Fact 2: The efficiencies in health-care delivery that the ACA has helped to usher along are one reason both spending and prices in the sector are growing more slowly. Also remarkable is the fact that current projections for future health spending are below those from January 2010, before the ACA was legislated, meaning these earlier forecasts did not include either the Medicaid expansion or the premium subsidies in the exchanges. As budget expert Richard Kogan recently noted, “As a result, overall health spending is not only projected to be lower but also to cover 20 million more people.”
Fact 3: There’s no evidence for the claim that the ACA is a “job killer.” We are in the midst of the longest period of continuous job growth on record and the job market is closing in on full employment enough that the Federal Reserve is talking about raising interest rates to prevent overheating (based on the absence of inflationary pressures, I wouldn’t go there, but that’s a different discussion). But is there any evidence that’s a bit more ACA-specific?
The first two figures below are scatterplots where each dot is a state. As noted, ACA’s Medicaid expansion and premium subsidies have boosted insurance coverage, so one way to test the job-killer hypothesis is to plot changes in employment growth by state against changes in insurance coverage (this figure shows 2013-2015 changes, but the results are the same for one-year changes). If the ACA killed jobs, states with the biggest gains in insured rates should have seen slower job growth.
But the correlation goes the other way. The positive slope in the first figure means that states with bigger health-coverage gains were also the states with faster job growth. Of course, this was a period with pretty strong job growth, and the correlation could be driven by private, employer-sponsored coverage. But the second figure, which takes employer coverage out of the equation, shows a flatter but still positive correlation.
To be clear, while there’s evidence that the ACA has led to increased job growth in the health-care industry, as you’d expect, I don’t think those positive slopes mean the ACA is a job creator. There are many moving parts to that machine, and the scatterplots are picking up only correlation, not causation. But I do think those positive slopes are not negative slopes: I’ve seen no evidence-based case that the ACA is dampening job growth.
What about job growth in the Medicaid expansion vs. the non-expansion states? The bar chart below shows that the rate of job growth was essentially the same in both groups (the small differences between the heights of the bars are statistically insignificant).
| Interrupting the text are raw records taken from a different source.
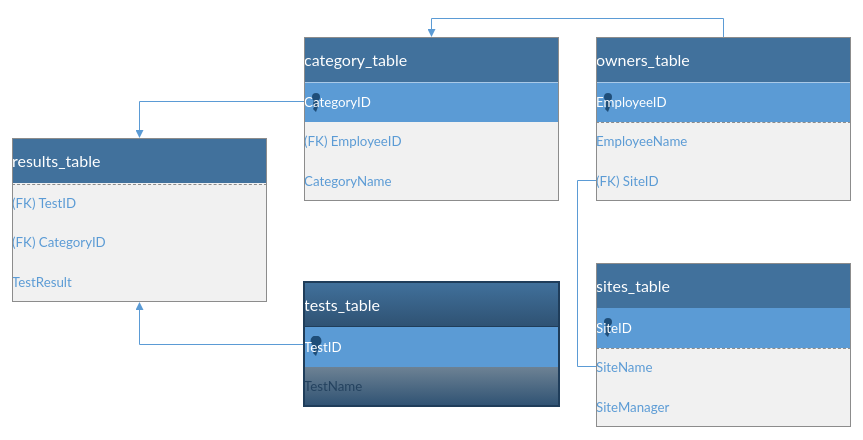
<!DOCTYPE html>
<html lang="en">
<head>
<meta charset="utf-8">
<title>Database table diagram</title>
<style>
:root {
  --header: #41719c;
  --key-row: #5b9bd5;
  --body: #f1f1f1;
  --border: #8c8c8c;
  --field: #5b9bd5;
  --key-icon: #1f4e79;
  --selected-dark: #2f5273;
  --selected-border: #1f3d5a;
}
* { box-sizing: border-box; }
body { margin: 0; background: #fff; }
.diagram {
  position: relative;
  width: 863px;
  height: 440px;
  overflow: hidden;
  background: #fff;
  font-family: Lato, "Open Sans", sans-serif;
}
.connectors { position: absolute; inset: 0; }
.entity {
  position: absolute;
  display: grid;
  grid-template-rows: 45px;
  grid-auto-rows: 1fr;
  width: 255px;
  height: 164px;
  background: var(--body);
}
.entity::after {
  content: "";
  position: absolute;
  inset: 0;
  border: 1px solid var(--border);
}
.entity h2, .entity p {
  position: relative;
  display: flex;
  align-items: center;
  margin: 0;
  white-space: nowrap;
}
.entity h2 {
  background: var(--header);
  color: #fff;
  font-size: 16px;
  font-weight: 400;
}
.entity p { color: var(--field); font-size: 13.3px; }
.entity .key { background: var(--key-row); color: #fff; }
.key svg { position: absolute; left: 6px; top: 9px; }
.key span { position: relative; }
.divided::before {
  content: "";
  position: absolute;
  z-index: 1;
  left: 0;
  right: 0;
  top: 85px;
  border-top: 1px dashed var(--border);
}
.results { left: 12px; top: 138px; }
.results::before { top: 46px; }
.category { left: 304px; top: 37px; }
.category .key { border-top: 1px solid #a9c9e8; }
.owners { left: 596px; top: 37px; }
.owners .key { border-top: 1px solid #a9c9e8; }
.sites { left: 596px; top: 263px; }
.tests { left: 304px; top: 282px; height: 124px; }
.tests::after { inset: -1px; border: 2px solid var(--selected-border); }
.tests h2 {
  background: linear-gradient(var(--header), var(--selected-dark));
  border-bottom: 1px solid var(--selected-border);
}
.tests .name {
  background: linear-gradient(#6d8294, var(--selected-dark));
  color: #24425f;
}
</style>
</head>
<body>
<main class="diagram">
  <svg class="connectors" width="863" height="440" viewBox="0 0 863 440" fill="none" stroke="#5b9bd5" aria-hidden="true">
    <defs>
      <marker id="arrow" markerWidth="8" markerHeight="8" refX="7" refY="4" orient="auto" markerUnits="userSpaceOnUse">
        <polygon points="0,0 8,4 0,8" fill="#5b9bd5" stroke="none"/>
      </marker>
      <g id="key-icon" fill="#1f4e79" stroke="none">
        <circle cx="6" cy="5" r="4"/>
        <path d="M4 7h4v3l1 2-3 8-3-3 1-2-1-3z"/>
      </g>
    </defs>
    <polyline points="304.5,101.5 139.5,101.5 139.5,137" marker-end="url(#arrow)"/>
    <polyline points="304.5,344.5 139.5,344.5 139.5,303" marker-end="url(#arrow)"/>
    <polyline points="723.5,38 723.5,18.5 431.5,18.5 431.5,36" marker-end="url(#arrow)"/>
    <polyline points="597,180.5 577.5,180.5 577.5,366.5 597,366.5"/>
  </svg>

  <section class="entity results divided">
    <h2>results_table</h2>
    <p>(FK) TestID</p>
    <p>(FK) CategoryID</p>
    <p>TestResult</p>
  </section>

  <section class="entity category">
    <h2>category_table</h2>
    <p class="key"><svg width="12" height="22" aria-hidden="true"><use href="#key-icon"/></svg><span>CategoryID</span></p>
    <p>(FK) EmployeeID</p>
    <p>CategoryName</p>
  </section>

  <section class="entity owners divided">
    <h2>owners_table</h2>
    <p class="key"><svg width="12" height="22" aria-hidden="true"><use href="#key-icon"/></svg><span>EmployeeID</span></p>
    <p>EmployeeName</p>
    <p>(FK) SiteID</p>
  </section>

  <section class="entity tests">
    <h2>tests_table</h2>
    <p class="key"><svg width="12" height="22" aria-hidden="true"><circle cx="6" cy="5" r="5.5" fill="#1f4e79"/><use href="#key-icon"/></svg><span>TestID</span></p>
    <p class="name">TestName</p>
  </section>

  <section class="entity sites divided">
    <h2>sites_table</h2>
    <p class="key"><svg width="12" height="22" aria-hidden="true"><use href="#key-icon"/></svg><span>SiteID</span></p>
    <p>SiteName</p>
    <p>SiteManager</p>
  </section>
</main>
</body>
</html>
Okay, but what about the shift to part-time jobs? The ACA requires employers with at least 50 full-time workers to offer health coverage to employees who work at least 30 hours a week or pay a penalty. So the incentive to shift full-time workers to part-time schedules exists. But let’s again go to the evidence.
If this incentive was in play, we’d expect to see an increase in the share of workers who were involuntary part-timers (IPTs), i.e., those who want to work full time but are stuck working part time. In fact, the share of IPTs (as a share of employment) shot up in the recession, well before the ACA was on the scene. But as the job market has come back, it has fallen sharply, as you see in the figure below.
However, it’s a highly cyclical variable: it always goes up in recessions (shaded area in figure) and down in recoveries. The question then becomes, is it falling more slowly in this recovery because of the ACA? To answer that, I built a simple statistical model to predict the ups and downs of the IPTs, and estimated it up to 2010, pre-ACA. I then forecast it forward. If the ACA was slowing the expected decline in IPTs, the forecast line would fall faster than the actual line. The fact that both lines track each other pretty closely suggests that the IPTs are declining as you’d expect, given the improving job market.
Like I said, the ACA isn’t perfect (I noted the individual market problem above, but remember: a) only 6 percent of those with coverage are in the non-group market, and b) a public option is a simple solution to this problem). But it’s a vast improvement over what came before, it’s providing affordable coverage to millions, it’s holding down costs beyond many of our expectations, and it’s not hurting job growth.
Those who want to repeal it need to convincingly explain how their plan achieves these goals, and trust me, they’ve not even begun to do so. That’s because their true motivation is because it’s “Obamacare.” And that, my friends, is no plan at all.